By Michael Lumbley
In business, when you need something done right, project management ensures a thorough and systematic approach. It organizes people, tasks and deliverables to make sure that each step delivers the desired results, and keeps the whole process on schedule and on budget.
There is a moment in project management, however, in which everything you believe you know about a system becomes irrelevant, and you’re forced to admit one thing: the system is out of control. This is called the Rule of Seven: When seven key performance indicators show up outside your “control range”, the limit of what is normal or acceptable. Perhaps there was a specific skill set needed that wasn’t accounted for in the initial plans, or the scope of the project swelled beyond its budget.
It’s never pleasant. Good project managers understand that, at this point, the time for ego has passed. With the exception of diagnosing the source and determining a solution, ascribing blame is useless. The only thing that matters is avoiding a catastrophic failure. If the issue is avoidable and the right steps are not taken, it isn’t a failure of the system - it’s a failure of the stakeholders.
We can apply the lessons of the business world and project management, to stewardship of our planet. When it comes to climate change, pointing fingers is a waste of time. The data is clear: The greenhouse effect of carbon dioxide is the lead culprit, and energy production is the leading source of CO2 emissions on the planet. Mounting data—the hottest years on record, the most powerful cyclones, and the worst droughts and wildfires ever recorded—indicate the global climate system is out of control.
The time has come to use the same logical and systematic approach to problem solving that we would use in any business case.
Yes. Renewable energy sources such assolar, wind, geothermal, andhydro produce power with very little emissions attributed to their manufacture and ongoing operation. Advances in natural gas production (like the ability to use the waste heat from burning natural gas to produce energy) affords the opportunity to magnify the production, by not wasting the heat energy of the exhaust coming out of the generators themselves.
Yes. With the maturation of energy storage, it’s possible to balance the production of these combined resources to function like traditional baseload resources (such as coal and nuclear) to supply the consistent, on-demand power on which our lifestyles depend. Beyond that, there are numerous advantages to deploying distributed multi-resource microgrids.
This is where the magic happens. By bringing a multi-resource solution to the problem, you not only create a diverse portfolio of production options, you also build in redundant safety to reinforce the power grid in case one resource is compromised. When it is cloudy, the wind is usually blowing. When sunshine seemsrelentless, excess energy can be stored for use when the sun goes down. When there is no sun or wind, Natural gas can still provide a lower emission option than coal. Hydro and geothermal power are both essentially based on gravity (creating downward pull on water and the internal heat of the Earth’s core).Gravity isn’t going anywhere.
With these details in mind, the need to deploy possible solutions becomes apparent.
But, what do detractors say?
“The data is flawed.”
This argument belies the evidence what we are all experiencing personally and witnessing firsthand: Summers are hotter. More people than ever are dying from heat waves each year, and our favorite coastal locales are being inundated by flooding from big events, and even lunar cycles.

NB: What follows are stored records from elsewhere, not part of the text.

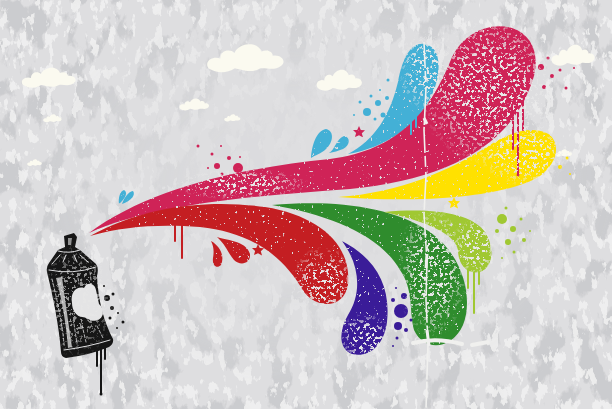
<!DOCTYPE html>
<html lang="en">
<head>
<meta charset="utf-8">
<title>Spray can and colour swirls</title>
<style>
:root{--wall:#dedee0;--stain:#bfc0c3;--chip:#f1f1f1;--cloud:#fbfaf0;--pink:#cf2357;--red:#c41e22;--green:#2f8c2d;--yellow:#ffe100;--lime:#a0c832;--purple:#3a1c98;--blue:#43b0d6;--ink:#161616}
html,body{margin:0;padding:0;overflow:hidden}
svg{display:block;width:612px;height:409px;background:var(--wall)}
.stain{fill:var(--stain)}.chip{fill:var(--chip)}.cloud{fill:var(--cloud)}
.pink{fill:var(--pink);stroke:var(--pink)}.red{fill:var(--red);stroke:var(--red)}
.green{fill:var(--green);stroke:var(--green)}.yellow{fill:var(--yellow);stroke:var(--yellow)}
.lime{fill:var(--lime);stroke:var(--lime)}.purple{fill:var(--purple);stroke:var(--purple)}
.blue{fill:var(--blue);stroke:var(--blue)}.ink{fill:var(--ink);stroke:var(--ink)}
.paint>g{stroke-width:0}
.drip{fill:none;stroke-width:2;stroke-linecap:round}
.shine{fill:none;stroke:var(--wall);stroke-linecap:round}
</style>
</head>
<body>
<svg viewBox="0 0 612 409" role="img" aria-label="A spray can on a worn wall spraying colourful swirls under small clouds">
<defs>
<filter id="grime" x="0" y="0" width="1" height="1" color-interpolation-filters="sRGB">
<feTurbulence type="fractalNoise" baseFrequency=".045 .025" numOctaves="5" seed="8"/>
<feColorMatrix values="0 0 0 0 0 0 0 0 0 0 0 0 0 0 0 12 0 0 0 -6.2" result="n"/>
<feComposite in="SourceGraphic" in2="n" operator="in"/>
</filter>
<filter id="flakes" x="0" y="0" width="1" height="1" color-interpolation-filters="sRGB">
<feTurbulence type="fractalNoise" baseFrequency=".11 .06" numOctaves="4" seed="23"/>
<feColorMatrix values="0 0 0 0 0 0 0 0 0 0 0 0 0 0 0 14 0 0 0 -8" result="n"/>
<feComposite in="SourceGraphic" in2="n" operator="in"/>
</filter>
<filter id="speckle" filterUnits="userSpaceOnUse" x="0" y="0" width="612" height="409" color-interpolation-filters="sRGB">
<feTurbulence type="fractalNoise" baseFrequency=".3" numOctaves="3" seed="5"/>
<feColorMatrix values="0 0 0 0 0 0 0 0 0 0 0 0 0 0 0 18 0 0 0 -10.2" result="n"/>
<feComposite in="SourceGraphic" in2="n" operator="in"/>
</filter>
<filter id="wear" filterUnits="userSpaceOnUse" x="0" y="0" width="612" height="409" color-interpolation-filters="sRGB">
<feTurbulence type="fractalNoise" baseFrequency=".34" numOctaves="3" seed="14"/>
<feColorMatrix values="0 0 0 0 0 0 0 0 0 0 0 0 0 0 0 18 0 0 0 -12.8" result="n"/>
<feComposite in="SourceGraphic" in2="n" operator="out"/>
</filter>
<radialGradient id="worn"><stop offset=".45" stop-color="#e8e8e8"/><stop offset="1" stop-color="#e8e8e8" stop-opacity="0"/></radialGradient>
<radialGradient id="calm" gradientUnits="userSpaceOnUse" cx="315" cy="185" r="330" gradientTransform="matrix(1 0 0 .72 0 52)"><stop offset=".35" stop-color="#222"/><stop offset=".9" stop-color="#fff"/></radialGradient>
<mask id="edges"><rect width="612" height="409" fill="url(#calm)"/></mask>
<path id="cloud" d="M2 18C-2 13 5 9 10 11C10 5 17 4 20 7C23 0 36-2 39 6C43 4 47 6 47 9C53 8 57 13 53 16C48 20 42 17 38 18C31 22 24 18 20 18C14 22 7 21 2 18Z"/>
<path id="star" d="M0-6L1.8-2L6-1.8L2.8 1.2L4 5.5L0 3.2L-4 5L-2.9 1L-6-2L-1.8-2Z"/>
</defs>

<g id="wall">
<rect width="612" height="409" fill="#dedee0"/>
<g mask="url(#edges)">
<rect class="stain" width="612" height="409" opacity=".6" filter="url(#grime)"/>
<rect class="chip" width="612" height="409" opacity=".85" filter="url(#flakes)"/>
</g>
</g>

<g id="clouds" class="cloud">
<use href="#cloud" x="21" y="67"/>
<use href="#cloud" transform="translate(206 43) scale(1.42)"/>
<use href="#cloud" transform="translate(316 69) scale(.84 1.05)"/>
<use href="#cloud" transform="translate(551 44) scale(.8 1.05)"/>
<use href="#cloud" transform="translate(179 98) scale(.55 .6)"/>
<use href="#cloud" transform="translate(43 114) scale(.34 .4)"/>
<use href="#cloud" transform="translate(224 114) scale(.3 .36)"/>
<use href="#cloud" transform="translate(555 149) scale(.31 .38)"/>
<use href="#cloud" transform="translate(27 159) scale(.27 .34)"/>
</g>

<g id="swirls" class="paint" filter="url(#wear)">
<g class="blue">
<path d="M348 154C375 140 390 115 398 82C403 55 412 42 425 44C440 47 442 68 434 90C420 125 385 148 348 154Z"/>
<path d="M311 158C312 145 316 131 326 129C335 131 333 143 326 149C321 154 315 155 311 158Z"/>
<path d="M329 153C335 150 336 139 344 136C351 137 350 146 343 149C338 151 334 152 329 153Z"/>
<path d="M119 204C118 198 120 191 124 190C128 192 126 198 119 204Z"/>
<path d="M122 204C124 198 128 192 133 191C136 195 131 201 122 204Z"/>
<path class="drip" d="M412 114V130M416 108V122"/>
</g>
<g class="yellow">
<path d="M338 197C400 193 450 170 487 147C510 131 535 125 550 135C562 147 555 165 540 176C510 195 430 204 338 197Z"/>
<use href="#star" x="454" y="203"/>
</g>
<g class="pink">
<path d="M89 233C150 188 240 168 330 159C400 150 430 110 450 62C462 32 490 22 512 28C536 36 542 62 529 90C505 150 440 180 350 189C250 196 150 205 89 233Z"/>
<use href="#star" x="359" y="132"/>
</g>
<g class="red">
<path d="M90 236C150 203 215 200 265 207C320 216 352 245 348 285C344 308 318 310 304 292C280 250 245 232 200 227C160 224 125 226 90 236Z"/>
<path d="M217 237C224 240 246 240 250 254C251 264 240 266 234 260C228 253 226 245 217 237Z"/>
<path d="M211 241C220 246 225 256 221 265C217 269 212 266 213 258C214 252 214 247 211 241Z"/>
<use href="#star" x="258" y="250"/>
</g>
<g class="green">
<path d="M272 205C330 200 390 205 430 232C465 257 473 300 463 325C452 350 424 352 414 330C409 312 414 290 400 270C380 235 330 215 272 205Z"/>
</g>
<g class="lime">
<path d="M384 212C430 208 470 212 485 232C496 250 492 268 480 272C465 275 458 262 458 250C455 232 420 220 384 212Z"/>
</g>
<g class="purple">
<path d="M342 241C375 258 391 285 387 322C384 347 367 358 352 354C338 349 339 330 348 315C362 293 360 265 342 241Z"/>
</g>
</g>

<g id="drips">
<path class="drip pink" style="fill:none" d="M513 108V149M518 102V174M523 96V130"/>
<circle class="pink" cx="518" cy="175" r="1"/>
<path class="drip red" style="fill:none" d="M175 224V241M182 224V258"/>
<path class="drip lime" style="fill:none" d="M468 268V288M474 268V313M479 268V284"/>
<path class="drip blue" style="fill:none" d="M411 116V134M416 110V127"/>
</g>

<g id="splatter" stroke-width="0">
<g class="pink">
<circle cx="238" cy="168" r="5"/><circle cx="217" cy="166" r="3"/><circle cx="229" cy="158" r="2"/><circle cx="246" cy="176" r="2.5"/><circle cx="222" cy="174" r="1.5"/><circle cx="212" cy="154" r="1.5"/><circle cx="198" cy="146" r="1.5"/><circle cx="230" cy="176" r="1.5"/><circle cx="240" cy="157" r="1"/><circle cx="208" cy="168" r="1"/><circle cx="221" cy="146" r="1"/>
<circle cx="541" cy="67" r="3"/><circle cx="552" cy="76" r="2"/><circle cx="548" cy="58" r="1.5"/><circle cx="560" cy="70" r="1.5"/><circle cx="566" cy="88" r="1.5"/><circle cx="544" cy="87" r="2"/><circle cx="574" cy="68" r="1"/>
</g>
<g class="blue">
<circle cx="367" cy="112" r="4"/><circle cx="378" cy="103" r="3"/><circle cx="383" cy="115" r="2.5"/><circle cx="371" cy="96" r="1.5"/><circle cx="387" cy="98" r="2"/><circle cx="360" cy="102" r="1.5"/><circle cx="375" cy="119" r="1.5"/><circle cx="380" cy="90" r="1"/><circle cx="354" cy="115" r="1"/><circle cx="388" cy="80" r="1.5"/>
</g>
<g class="lime">
<circle cx="502" cy="219" r="5"/><circle cx="513" cy="229" r="3"/><circle cx="508" cy="242" r="3"/><circle cx="497" cy="231" r="2"/><circle cx="521" cy="219" r="1.5"/><circle cx="524" cy="240" r="2"/><circle cx="514" cy="252" r="1.5"/><circle cx="506" cy="208" r="1.5"/><circle cx="530" cy="231" r="1"/><circle cx="502" cy="258" r="1"/>
</g>
<g class="purple">
<circle cx="401" cy="311" r="7"/><circle cx="398" cy="326" r="4"/><circle cx="404" cy="296" r="3"/><circle cx="393" cy="300" r="2"/><circle cx="406" cy="330" r="2"/><circle cx="397" cy="338" r="1.5"/><circle cx="411" cy="320" r="1.5"/><circle cx="393" cy="346" r="1"/><circle cx="396" cy="288" r="1"/>
</g>
<g class="yellow">
<circle cx="560" cy="167" r="2"/><circle cx="567" cy="158" r="1.5"/><circle cx="570" cy="174" r="1"/>
</g>
</g>

<g id="worn-paint" fill="url(#worn)" filter="url(#speckle)">
<ellipse cx="490" cy="90" rx="72" ry="78"/>
<ellipse cx="525" cy="155" rx="46" ry="32"/>
<ellipse cx="425" cy="70" rx="26" ry="42"/>
<ellipse cx="324" cy="282" rx="34" ry="36"/>
<ellipse cx="432" cy="272" rx="36" ry="68"/>
<ellipse cx="366" cy="338" rx="28" ry="26"/>
<ellipse cx="476" cy="246" rx="22" ry="32"/>
<ellipse cx="240" cy="184" rx="70" ry="16"/>
</g>

<g id="wall-crack" fill="none" stroke="#f0f0ee" stroke-linejoin="round">
<path stroke-width="1.6" stroke-dasharray="26 3 11 5 38 2" d="M424 42L426 88L424 130L426 176L424 214L427 262L426 300L428 344L426 409"/>
<path stroke-width="3" d="M424 118L427 124M427 254L426 268M427 330L429 346"/>
<path stroke-width="4" stroke-linecap="round" d="M413 343Q436 337 462 344M472 345L488 342"/>
</g>

<g id="spray-can" stroke-width="0">
<g class="ink">
<path d="M64 236L74 233L77 237L75 247L80 250L96 264Q99 268 97 276C98 300 104 322 113 339Q114 344 109 347Q90 355 66 358Q61 357 61 352C59 325 53 297 47 272Q46 267 49 263L58 250L65 247Z"/>
<circle cx="107" cy="298" r="3"/><circle cx="113" cy="294" r="1.5"/><circle cx="112" cy="308" r="2"/><circle cx="118" cy="313" r="1"/><circle cx="110" cy="318" r="1.5"/><circle cx="123" cy="322" r="1.5"/><circle cx="117" cy="328" r="1"/><circle cx="104" cy="286" r="1"/>
<path class="drip" d="M97 348V366M101 348V394M105 346V359"/>
<circle cx="101" cy="394" r="1.5"/>
</g>
<g fill="#e4e4e5">
<path d="M72 303C70 292 77 286 84 288C87 281 95 283 96 290L99 304C105 309 104 319 97 320C91 323 87 317 82 317C76 316 72 310 72 303Z"/>
<path d="M56 278L62 277C65 300 69 326 72 347L68 348C66 323 62 300 56 278Z" opacity=".75"/>
<path d="M68 238H72L71 245H68Z" opacity=".6"/>
</g>
<g class="shine">
<path stroke-width="1" d="M58 251Q69 254 80 250M49 270Q73 275 96 267M52 264L60 255M63 262L66 255M77 262L74 255M88 262L80 255M64 350Q88 347 110 340"/>
<path stroke-width=".8" stroke-dasharray="3 2" d="M52 279C58 303 63 328 64 345M74 324L77 344M82 325L86 342M78 278L79 284M90 272L91 280M97 326L103 338"/>
</g>
<g fill="url(#worn)" filter="url(#speckle)" opacity=".6"><ellipse cx="78" cy="300" rx="38" ry="60"/></g>
</g>
</svg>
</body>
</html>
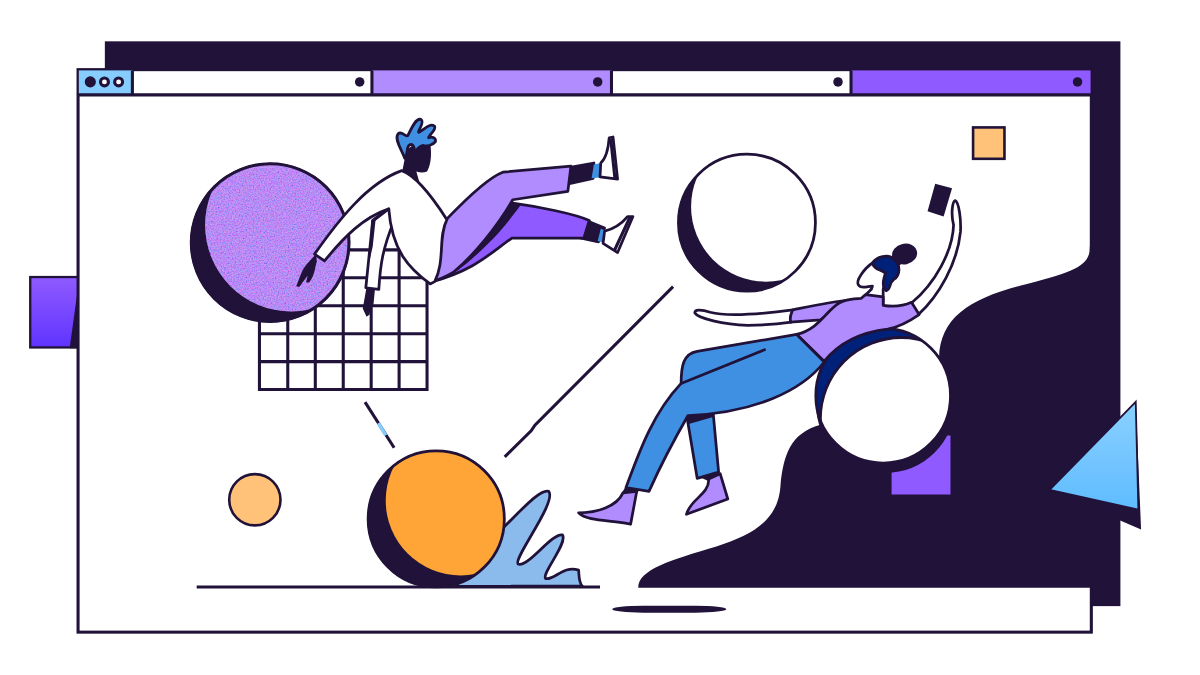
<!DOCTYPE html>
<html lang="en">
<head>
<meta charset="utf-8">
<title>Floating browser window illustration</title>
<style>
:root{
  --ink:#211239;--paper:#fff;--lilac:#b18cff;--violet:#8f5aff;--sky:#86ccff;
  --blue:#3f90e3;--splash:#8bbaec;--navy:#00217a;--orange:#ffa436;--peach:#ffc278;
}
*{box-sizing:border-box}
html,body{margin:0;width:1200px;height:675px;overflow:hidden;background:var(--paper)}
.artboard{display:block;width:1200px;height:675px}
.outlined{stroke:var(--ink);stroke-width:3.6;stroke-linejoin:round;stroke-linecap:round}
.line{fill:none;stroke:var(--ink);stroke-width:4}
.ink{fill:var(--ink)}
.paper{fill:var(--paper)}
.lilac{fill:var(--lilac)}
.violet{fill:var(--violet)}
.sky{fill:var(--sky)}
.blue{fill:var(--blue)}
.splash{fill:var(--splash)}
.navy{fill:var(--navy)}
.orange{fill:var(--orange)}
.peach{fill:var(--peach)}
.none{fill:none}
</style>
</head>
<body>
<main>
<svg class="artboard" viewBox="0 0 1568 882" role="img" aria-label="Two people floating among spheres and shapes in a browser window">
  <defs>
    <linearGradient id="box-fill" x1="0" y1="0" x2="0" y2="1">
      <stop offset="0" stop-color="#8f5aff"/><stop offset="1" stop-color="#6034ff"/>
    </linearGradient>
    <linearGradient id="triangle-fill" x1="0" y1="0" x2="0" y2="1">
      <stop offset="0" stop-color="#8bd0ff"/><stop offset="1" stop-color="#5fbcff"/>
    </linearGradient>
    <filter id="grain" x="0" y="0" width="1" height="1">
      <feTurbulence type="fractalNoise" baseFrequency=".55" numOctaves="2" seed="4"/>
      <feColorMatrix values="1.8 0 0 0 -.28  0 1.1 0 0 -.15  0 0 1 0 .42  0 0 0 0 1"/>
      <feComposite in2="SourceGraphic" operator="in"/>
    </filter>
    <clipPath id="clip-purple"><circle cx="353" cy="317" r="103"/></clipPath>
    <clipPath id="clip-white"><circle cx="976" cy="291" r="89"/></clipPath>
    <clipPath id="clip-orange"><circle cx="570" cy="678" r="89"/></clipPath>
    <clipPath id="clip-support"><circle cx="1154" cy="517" r="88"/></clipPath>
    <circle id="tab-dot" cy="107" r="6.2" fill="#211239"/>
  </defs>

  <g id="backdrop">
    <rect class="ink" x="137" y="54" width="1327" height="738"/>
    <rect x="39.500" y="362" width="64" height="92" fill="url(#box-fill)" stroke="#211239" stroke-width="3"/>
    <path class="ink" d="M104 361 91 455h13z"/>
  </g>

  <g id="window">
    <rect class="paper" x="102" y="91" width="1324" height="735" stroke="#211239" stroke-width="4"/>
    <path class="ink" d="M1424 322C1425 348 1402 356 1334 373C1268 390 1228 415 1227 468L1072 555C1032 566 1024 596 1020 632C1018 680 984 698 936 714C876 732 834 744 834 768H1430V322z"/>
    <g id="tab-bar">
      <rect class="sky" x="103" y="92" width="70" height="32"/>
      <rect class="lilac" x="486" y="92" width="313" height="32"/>
      <rect class="violet" x="1112" y="92" width="313" height="32"/>
      <path class="line" d="M173 92v32M486 92v32M799 92v32M1112 92v32M102 124H1426"/>
      <circle class="ink" cx="118" cy="107" r="7.300"/>
      <circle class="paper" cx="136.500" cy="107" r="5.200" stroke="#211239" stroke-width="4"/>
      <circle class="paper" cx="155" cy="107" r="5.200" stroke="#211239" stroke-width="4"/>
      <use href="#tab-dot" x="470"/><use href="#tab-dot" x="781"/><use href="#tab-dot" x="1095"/><use href="#tab-dot" x="1408"/>
    </g>
    <rect class="ink" x="800" y="791.500" width="149" height="9" rx="40" ry="4.500"/>
  </g>

  <g id="small-shapes">
    <rect class="peach" x="1271.500" y="166.500" width="41" height="41" stroke="#211239" stroke-width="3.4"/>
    <circle class="peach" cx="333" cy="653" r="33.500" stroke="#211239" stroke-width="3.4"/>
    <path class="line" d="M659.500 597 694 563 699 555.500 879.500 374.500"/>
    <path class="line" d="M477 525.500 515 585"/>
    <path d="M494.500 553 504 569" fill="none" stroke="#86ccff" stroke-width="4.500"/>
    <path class="ink" d="M1484 525 1371 640 1491 692z"/>
    <path d="M1484 525 1371.500 640 1487.500 666z" fill="url(#triangle-fill)" stroke="#211239" stroke-width="2.400"/>
  </g>

  <path id="grid" class="line" d="M339 400V509M376 380V509M412 363V509M448.500 326V509M485 326V509M521.500 326V509M558 361V511M440 326.500H523M440 363H560M400 399.500H558M339 436H558M339 472.500H558M337 509H560"/>

  <g id="purple-ball">
    <circle class="ink" cx="353" cy="317" r="104.500"/>
    <g clip-path="url(#clip-purple)">
      <circle cx="381" cy="294" r="113" fill="#a46cf5"/>
      <circle cx="381" cy="294" r="113" filter="url(#grain)" opacity=".5"/>
    </g>
    <circle class="none" cx="353" cy="317" r="103" stroke="#211239" stroke-width="4"/>
  </g>

  <g id="white-ball">
    <circle class="ink" cx="976" cy="291" r="90"/>
    <circle class="paper" cx="1001" cy="270" r="98" clip-path="url(#clip-white)"/>
    <circle class="none" cx="976" cy="291" r="89.500" stroke="#211239" stroke-width="3.600"/>
  </g>

  <g id="splashing-ball">
    <path class="splash outlined" d="M640 706C670 680 704 637 717 642C728 656 670 730 677 737C690 742 721 696 735 699C742 710 707 750 713 756C724 759 736 738 756 745C757 754 756 761 761 766H596z"/>
    <path class="line" d="M257 767H784"/>
    <circle class="ink" cx="570" cy="678" r="90"/>
    <path class="splash" d="M598 764.500C622 757 640 742 650 722L668 764.500z"/>
    <g clip-path="url(#clip-orange)">
      <circle class="ink" cx="570" cy="678" r="90"/>
      <circle class="orange" cx="602" cy="654" r="98"/>
    </g>
    <circle class="none" cx="570" cy="678" r="89" stroke="#211239" stroke-width="3.600"/>
  </g>

  <g id="support-ball">
    <path class="violet" d="M1165 569H1242V646H1165z"/>
    <circle class="ink" cx="1157" cy="527" r="91"/>
    <g clip-path="url(#clip-support)">
      <circle class="navy" cx="1154" cy="517" r="90"/>
      <circle class="paper outlined" cx="1178" cy="547" r="106"/>
    </g>
    <circle class="none" cx="1154" cy="517" r="88" stroke="#211239" stroke-width="3.600"/>
  </g>

  <g id="man">
    <g id="man-rear-arm">
      <path class="ink" d="M479 375 474 403 479 414 483 411 484 403 488 398 490 377z"/>
      <path class="paper outlined" d="M487 288 478 376 495 378C497 345 500 325 515 288L508 272z"/>
      <path class="ink" d="M485 288 491 285 487 322 483 340z"/>
    </g>
    <g id="man-rear-leg">
      <path class="ink outlined" d="M766 288 790 298 782 316 758 311z"/>
      <path class="blue" d="M785 299 793 302 788 317 781 315z"/>
      <path class="paper outlined" d="M790 302C806 298 815 289 820 283H827L807 330 788 318z"/>
      <path class="line" d="M823 284 803 327"/>
      <path class="violet outlined" d="M668 265C705 270 752 280 770 288L763 311 669 311C640 331 622 352 565 368L592 340z"/>
      <path class="ink" d="M666 264 681 267C658 299 640 318 610 344L590 359 580 361C620 332 646 300 666 264z"/>
    </g>
    <g id="man-front-leg">
      <path class="ink outlined" d="M743 219 776 213 775 233 744 240z"/>
      <path class="blue" d="M776 215 785 213 784 232 773 233z"/>
      <path class="paper outlined" d="M785 213C793 206 795 193 796 180L801 179 807 234 784 231z"/>
      <path class="line" d="M798 181 803.500 233"/>
      <path class="lilac outlined" d="M583 287C606 263 638 232 657 225L746 217 742 250 670 261C650 296 618 335 592 356C582 362 572 366 565 367C582 340 572 308 583 287z"/>
    </g>
    <g id="man-head">
      <path class="ink" d="M526 222 531 196 545 186 562 187C565 204 562 218 558 224C554 226 549 226 544 224L548 238z"/>
      <path class="blue outlined" d="M529 207C525 196 515 182 520 175C525 170 530 180 533 177C537 169 543 154 550 156C556 160 545 171 547 173C554 170 561 160 568 165C570 171 560 176 560 180C565 178 570 180 569 185C566 189 558 192 553 190C548 191 544 196 542 200C542 191 539 188 536 189C530 191 534 200 529 207z"/>
    </g>
    <g id="man-torso">
      <path class="ink" d="M413 332 401 345C393 354 391 366 387 374L391 375 402 360 400 369 404 369C412 359 411 350 414 342z"/>
      <path class="paper outlined" d="M525 223C545 230 566 259 584 287C572 310 582 341 568 368L562 371C535 351 512 328 508 273C475 284 450 309 424 341L411 332C442 288 480 239 525 223z"/>
      <path class="none outlined" d="M508 273 487 289"/>
    </g>
  </g>

  <g id="woman">
    <path class="ink" d="M1222 240 1244 246 1233 283 1212 276z"/>
    <path class="paper outlined" d="M1191 396C1222 370 1245 328 1246 294C1242 278 1245 263 1248 262C1253 264 1256 287 1255 303C1251 344 1227 386 1200 411z"/>
    <path class="paper outlined" d="M1036 405C990 411 950 414 928 408C916 404 907 404 908 409C912 416 945 424 977 425C1002 425 1020 423 1034 421z"/>
    <path class="lilac outlined" d="M1036 405C1060 400 1086 394 1112 392L1072 418 1033 421C1032 415 1033 410 1036 405z"/>
    <g id="woman-head">
      <ellipse class="ink" cx="1182" cy="332" rx="16.500" ry="13.500" transform="rotate(-12 1182 332)"/>
      <path class="ink" d="M1160 337 1172 333 1178 345 1170 350z"/>
      <path class="paper outlined" d="M1141 343C1130 350 1117 367 1122 373C1126 378 1132 374 1140 374C1139 382 1133 380 1131 387L1140 398H1154V378L1162 350z"/>
      <path class="navy outlined" d="M1140 344C1145 335 1161 332 1167 338C1178 346 1176 360 1168 365C1161 370 1165 377 1158 380C1152 374 1154 366 1157 357C1151 351 1143 354 1140 344z"/>
    </g>
    <path class="lilac outlined" d="M1131 385 1125 390C1114 391 1100 391 1091 400C1076 412 1068 430 1041 437L1077 472C1098 446 1125 434 1160 430C1176 427 1188 420 1201 411L1191 395C1180 400 1166 401 1154 399V388z"/>
    <g id="woman-rear-leg">
      <path class="ink" d="M911 622 938 614 940 624 927 629z"/>
      <path class="lilac outlined" d="M926 626C927 646 902 652 897 672L951 652 941 619z"/>
      <path class="blue outlined" d="M897 541 932 541 939 617 911 625z"/>
      <path class="ink" d="M897 542H932L932 545 900 554z"/>
    </g>
    <g id="woman-front-leg">
      <path class="ink" d="M818 635 836 640 832 645 812 645z"/>
      <path class="lilac outlined" d="M814 644C806 662 780 670 756 670C768 682 800 679 824 685L832 642z"/>
      <path class="blue outlined" d="M1041 437 1077 473C1048 510 988 539 899 543C880 576 862 611 848 642L818 637C834 594 852 541 890 501C890 478 893 462 911 459z"/>
      <path class="none outlined" d="M890 501 999 457"/>
    </g>
  </g>
</svg>
</main>
</body>
</html>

“It’s too hard/too expensive/too complicated”
This argument is usually posited by those who directly benefit from the status quo.
Every critical infrastructure—medical, transportation, communications, commerce, transportation—depends on reliable energy infrastructure. By engineering a system that depends on one vulnerable component, you are effectively creating a design flaw.
Large distribution networks are hard to secure, difficult to maintain and expensive to operate. With large portions of the grid’s hardware dating back upwards of 40 years, the cost of maintenance and repair could actually be more than replacing the system with more modular, modern technologies. These smaller, distributed microgrid resources offer redundancy in case of failure, and allow for targeted delivery to address a given region’s specific needs.
Distributed energy resources(DERs), such assolar and storage, allow forenergyinfrastructure deploymentin a way that protects against single vulnerabilities. New technology, like blockchain, can enablethe entire operation of the grid by using a transparent, authenticated, identity-based grid management platform. These systems will help speed integration by tying in newer modular technologies, as well as communicating with older legacy power generation assets.
When a system is out of control, your options are either tocome with answers and solutions,or be held accountable for its failure. Fixing the global energy system is beyond a question of politics. It’s inherently a question of survival.
Michael Lumbley is Director of Development at Alternative Resource Group, a company that works with conventional and renewable resources, battery storage and state of the art delivery systems to provide stable and cost-effective power generation.
Alternative Resource Group | http://www.alternativeresourcegroup.com